Node.js Basics Explained
Rising from non-existence three short years ago, Node.js is already attracting the accolades and disdain enjoyed and endured by the Ruby and Rails community just a short time ago. It overtook Rails as the most popular Github repository last November (now superseded by Twitter's Bootstrap project) and was selected by InfoWorld for the Technology of the Year Award in 2012.
If you've never used Node.js before or have limited experience, it may not be obvious why people are so excited about it. This post will attempt to explain the basic theory central to Node's approach, arming you with a better frame of reference for the debates you'll undoubtedly encounter.
Please note that this post won't make much sense without a very basic familiarity with Node. Consider checking out the Node.js website and reading a few articles on Node first if that's the case.
The core premise behind Node's approach is that I/O operations are slow compared to the computation done in your application. Consider the table below, taken from Ryan Dahl's 2008.11.08 presentation on Node.js. It shows various I/O operations on the left and the number of CPU cycles it takes to perform them. Don't focus on the actual numbers, but on the differences in magnitude for the operations.

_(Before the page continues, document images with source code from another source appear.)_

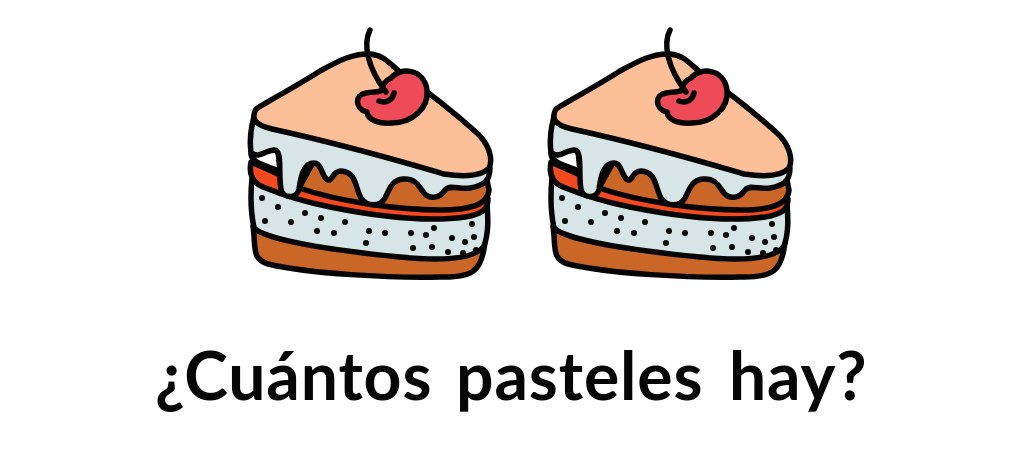
<!DOCTYPE html>
<html lang="es">
<head>
<meta charset="utf-8">
<title>¿Cuántos pasteles hay?</title>
<style>
:root {
  --paper: #ffffff;
  --ink: #050505;
  --icing: #fdbf98;
  --cream: #d7e5e6;
  --sponge: #c96628;
  --jam: #f4481e;
  --cherry: #ef4a57;
}
* { margin: 0; padding: 0; box-sizing: border-box; }
html, body { width: 1027px; height: 464px; overflow: hidden; background: var(--paper); }
.card { position: relative; width: 1027px; height: 464px; overflow: hidden; }
.cakes { position: absolute; left: 0; top: 0; display: block; }
.outline { stroke: var(--ink); stroke-width: 5.5; stroke-linecap: round; stroke-linejoin: round; }
.icing { fill: var(--icing); }
.cream { fill: var(--cream); }
.sponge { fill: var(--sponge); }
.jam { fill: var(--jam); }
.cherry { fill: var(--cherry); }
.paper { fill: var(--paper); }
.line { fill: none; }
.seeds { fill: none; stroke: var(--ink); stroke-width: 6; stroke-linecap: round; }
.question {
  position: absolute; left: 0; top: 335px; width: 1027px; height: 80px;
  font: 700 66px/79px Lato, "Open Sans", sans-serif;
  letter-spacing: 0.9px; color: var(--ink); white-space: nowrap;
}
.question span { position: absolute; top: 0; }
.word-how-many { left: 155px; }
.word-cakes { left: 456px; }
.word-are-there { left: 729px; }
</style>
</head>
<body>
<main class="card">
  <svg class="cakes" width="1027" height="300" viewBox="0 0 1027 300" role="img" aria-label="Dos pasteles con una cereza">
    <defs>
      <g id="cake">
        <g class="outline">
          <path class="sponge" d="M253 226C256 246 251 259 268 264C310 274 390 278 440 277C474 278 482 270 485 242L440 235L270 215Z"/>
          <path class="cream" d="M252 178C250 198 251 214 254 228C266 240 330 250 400 257C450 262 476 257 484 246C489 232 488 218 487 204Z"/>
          <path class="jam" d="M251 162C249 172 251 182 263 187C290 198 310 203 330 207C380 217 430 222 465 217C483 214 488 209 488 199L440 205L300 184Z"/>
          <path class="sponge" d="M299 188C340 202 400 210 440 210C470 210 488 205 489 190L485 170L320 150Z"/>
          <path class="paper" d="M251 152C250 160 256 163 280 171L278 150Z"/>
          <path class="cream" d="M256 110C252 122 249 138 251 152C258 160 266 150 274 150C283 150 278 174 281 189C283 199 297 199 299 189C301 175 304 163 314 163C322 163 322 178 328 180C333 181 332 171 341 171C357 172 355 188 361 198C367 207 380 207 385 198C390 188 392 180 403 179C415 178 418 185 424 193C430 200 440 198 445 190C450 184 460 190 470 188C481 186 490 183 490 168Z"/>
          <path class="icing" d="M256 109C266 102 292 89 320 71C340 60 354 53 370 54C384 55 390 64 401 73C424 89 457 115 477 133C490 145 493 160 489 168C481 177 464 177 444 174C410 164 350 146 272 129C254 125 251 118 256 109Z"/>
          <path class="cherry" d="M391 78C400 67 424 68 427 90C429 108 412 123 392 123C376 124 368 119 367 112C355 109 354 95 366 93C374 91 378 93 382 90C382 85 386 80 391 78Z"/>
          <path class="line" d="M370 30C363 44 367 67 386 92M379 101C387 104 393 99 394 93"/>
        </g>
        <path class="seeds" d="M262 198h0M278 207h0M265 221h0M291 222h0M305 213h0M321 218h0M317 231h0M345 222h0M334 233h0M369 231h0M366 243h0M385 233h0M411 233h0M413 248h0M426 235h0M434 228h0M432 247h0M452 238h0M448 252h0M465 242h0M472 224h0M474 237h0M463 253h0M476 250h0"/>
      </g>
    </defs>
    <use href="#cake"/>
    <use href="#cake" x="300"/>
  </svg>
  <h1 class="question">
    <span class="word-how-many">¿Cuántos</span>
    <span class="word-cakes">pasteles</span>
    <span class="word-are-there">hay?</span>
  </h1>
</main>
</body>
</html>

From the table you can see that disk and network access times dwarf things like memory access or L1 and L2 cache access. The chart below makes the magnitude differences even more obvious. The L1, L2, and RAM access times are so much smaller than disk and network access that their bars don't even appear on the graph.
If you can buy that I/O operations are often orders of magnitude slower than the computation you're performing in your app, then what is your app doing during the I/O operations? It's waiting! It's execution is literally blocked until the I/O operation completes.
Consider the following fictitious web request. The slim green bars represent the time your application devotes to processing and the gray bars represent the time spent waiting for I/O to complete. The example starts off with some logic to process the request.
- Parse the request and invoke the appropriate controller logic
- Initiate a database query or maybe a request to an external service
- Wait for I/O
- Process the query results and write some data to a log file
- Wait for I/O
- Perform some final formatting of the results and return them to the client
The vast majority of time spent during the request involved waiting for the I/O operations, and there were only two. Very little time is actually used to perform application-specific processing. Node.js was designed from the start to exploit this imbalance.
Before we get into the approach Node.js takes to scaling, let's consider how our made-up web request would be scaled with other models.
Scaling with Threads
Using a thread based model, you'd scale the above example by creating multiple threads, one for each concurrent connection. The diagram below depicts a threaded model capable of handling four concurrent connections.
While this approach allows us to scale by adding more threads, each thread still spends most of its time waiting for I/O, not processing your application logic. Unfortunately, continuing to add threads introduces context switching overhead and uses considerable memory to maintain execution stacks.
Scaling with Processes
Another popular approach to scaling your application is to run multiple processes. As you can see from the diagram below, the theory behind scaling with multiple processes is basically the same as scaling with threads, although it does use more memory. Like the threading model, each process still spends most of its time waiting on I/O.
Scaling with Node.js
Since the code you write for Node.js executes in a single thread within a single process, it takes a different approach to scaling. It extracts the "I/O waiting" by using an internal thread pool or leveraging asynchronous I/O APIs of the host operating system to free your thread for processing other connections. Instead of your code blocking on I/O operations, it's freed to process other connections. When the I/O operation completes, your code is called back to handle the results.
With Node.js your code never blocks for I/O operations, eliminating those long gray bars of waiting time. This non-blocking mode of operation is what allows Node.js to handle large numbers of concurrent connections without overly-straining system resources.
The success of Node.js relies on the premise that time spent waiting for I/O far outweighs the time spent executing application logic. While that's true of many of todays' web/network-based applications, it doesn't always apply. If your application is more CPU-intensive with minimal I/O by comparison, then Node.js is probably not the right platform. As my father used to say, don't try to fit a square peg in a round hole.